I am so proud of all our local congregations that are imagining God’s greater things as they raise awareness and save lives. I have heard and read stories about many creative fundraising events, including volleyball tournaments, chili cook-offs, bake sales, Thanksgiving dinners, children’s events, craft sales, Christmas offerings, t-shirt sales, concerts and more.
Unlike many other diseases that await a cure, malaria was eliminated in the U.S. in the 1950s. Even though it is 100 percent preventable, it continues to kill a person every 60 seconds in Sub-Saharan Africa.
Imagine No Malaria is part of a global partnership to beat malaria once and for all. Over the last 15 years there has been a 54% drop in mortality from the disease.
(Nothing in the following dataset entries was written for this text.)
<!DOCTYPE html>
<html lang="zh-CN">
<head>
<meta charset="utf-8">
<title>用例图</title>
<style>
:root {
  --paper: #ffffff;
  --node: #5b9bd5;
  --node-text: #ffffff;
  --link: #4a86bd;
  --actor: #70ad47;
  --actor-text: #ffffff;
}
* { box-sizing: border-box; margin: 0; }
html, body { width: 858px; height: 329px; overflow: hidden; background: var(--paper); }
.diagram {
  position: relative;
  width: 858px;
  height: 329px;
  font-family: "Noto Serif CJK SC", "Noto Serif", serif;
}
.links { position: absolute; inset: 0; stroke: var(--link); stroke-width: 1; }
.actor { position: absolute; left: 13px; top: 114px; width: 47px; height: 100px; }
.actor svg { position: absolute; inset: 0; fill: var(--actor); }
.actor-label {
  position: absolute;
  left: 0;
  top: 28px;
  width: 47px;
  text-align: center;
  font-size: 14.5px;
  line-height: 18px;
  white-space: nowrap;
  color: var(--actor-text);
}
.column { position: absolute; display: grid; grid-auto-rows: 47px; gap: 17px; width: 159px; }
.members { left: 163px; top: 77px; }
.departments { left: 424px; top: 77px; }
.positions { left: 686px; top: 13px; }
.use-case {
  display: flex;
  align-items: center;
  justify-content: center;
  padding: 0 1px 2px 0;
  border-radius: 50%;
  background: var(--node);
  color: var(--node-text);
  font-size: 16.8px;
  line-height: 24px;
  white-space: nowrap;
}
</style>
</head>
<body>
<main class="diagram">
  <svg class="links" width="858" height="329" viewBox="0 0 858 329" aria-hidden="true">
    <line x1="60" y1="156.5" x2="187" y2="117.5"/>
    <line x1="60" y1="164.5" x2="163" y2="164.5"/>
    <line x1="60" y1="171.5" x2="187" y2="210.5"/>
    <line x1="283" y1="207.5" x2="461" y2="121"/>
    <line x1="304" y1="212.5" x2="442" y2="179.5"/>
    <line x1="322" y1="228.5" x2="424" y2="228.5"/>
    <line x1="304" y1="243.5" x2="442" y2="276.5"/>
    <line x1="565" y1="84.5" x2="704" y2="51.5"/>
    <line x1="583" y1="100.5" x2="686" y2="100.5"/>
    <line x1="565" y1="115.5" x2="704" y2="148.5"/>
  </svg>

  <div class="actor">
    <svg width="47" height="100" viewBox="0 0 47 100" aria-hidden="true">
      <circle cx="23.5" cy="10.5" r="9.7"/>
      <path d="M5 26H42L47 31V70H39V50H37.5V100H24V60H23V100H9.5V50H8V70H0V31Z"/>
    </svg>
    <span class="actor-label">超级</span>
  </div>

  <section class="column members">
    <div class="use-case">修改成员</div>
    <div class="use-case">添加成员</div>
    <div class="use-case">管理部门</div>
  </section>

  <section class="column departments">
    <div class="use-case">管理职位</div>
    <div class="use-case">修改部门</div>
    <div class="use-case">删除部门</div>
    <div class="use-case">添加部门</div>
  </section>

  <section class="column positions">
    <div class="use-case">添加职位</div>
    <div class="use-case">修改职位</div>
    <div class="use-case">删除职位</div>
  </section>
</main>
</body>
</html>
Imagine No Malaria is our opportunity to respond to our calling as Christians and United Methodists—to show our love through generous gifts. As John Wesley said, “It is possible to give without loving, but it is impossible to love without giving.”
United Methodists are committed to a denominational goal of $75 million for Imagine No Malaria and have so far raised just over $64 million. Our Nashville Area goal is $1 million by June 2015.
If your church has not already worked to raise at least $1,000 for Imagine No Malaria and submitted these funds to your conference treasurers, I hope you will make plans to do so in the coming months so we may celebrate reaching our $1 million goal in June at our Memphis and Tennessee Annual Conferences.
To learn more and find resources, visit www.imaginenomalaria.org or contact your district office.
~ Bishop Bill McAlilly, Nashville Episcopal Area of The United Methodist Church (Middle and West Tennessee and Western Kentucky)
Today I received the below communication (originally dated Dec. 28 from Africa) from Bishop Unda Yemba Gabriel, resident bishop of the East Congo Episcopal Area. To remind you, Bishop Unda preached at our 2014 Memphis and Tennessee Annual Conferences in June 2014. He thanked our Nashville Episcopal Area for raising money in 2013 to construct an Episcopal office and residence in the Congo, which I helped dedicate during my August 2014 trip to Africa. If you wish to offer any financial assistance for the current crisis he describes below, please send to your conference treasurer for “Bishop Unda SOS.” ~ Bishop Bill McAlilly
To brothers and sisters in Christ:
Greetings in the name of our Lord and Savior Jesus Christ.
As I write these few lines, my heart is too heavy because of the situation going on in Beni territory, northeast of the Democratic Republic of Congo, which is part of my Episcopal Area. The efforts of our army (are) insufficient to protect people.
People there are killed every day in the neighboring villages and we run the risk of losing all our believers. Two weeks ago, a group of Uganda rebels killed people in the villages (of) Kamango, Oicha and Mbawu. A Methodist family (a father, his wife and their two children) were killed with machetes.
Many people are fleeing to Beni. Our local congregations there are crowded with displaced people who flee from villages for their lives. We need your prayers. But, as you know, food and basic needs must be met. Our evangelization should reach people in need.
I am sending this SOS message to all those who may want to help.
May God be with us all during Christmas, but let’s keep in mind that our brothers and sisters are dying somewhere because of selfish interests.
Bishop Unda Yemba Gabriel
Resident Bishop, East Congo Episcopal Area
The United Methodist Church is in the midst of a reordering – a reordering of the life of the church for greater effectiveness and vitality in mission. This is something we are all striving to understand.
“The paradox of our time: We are at an end and a beginning” is an article written this month by Rev. Tom Hazelwood, Director of Connectional Ministries for the Memphis Conference.
Tom does an excellent job of explaining what he calls “the paradox” — being at an end and a beginning. He writes about the United Methodist Church envisioning a new day, managing transition, coaching for the future and being called to a new creation.
I invite you to click on the link below to read Tom’s words that speak so well to our entire Nashville Episcopal Area that includes the Tennessee and Memphis Conferences.
Bishop Bill McAlilly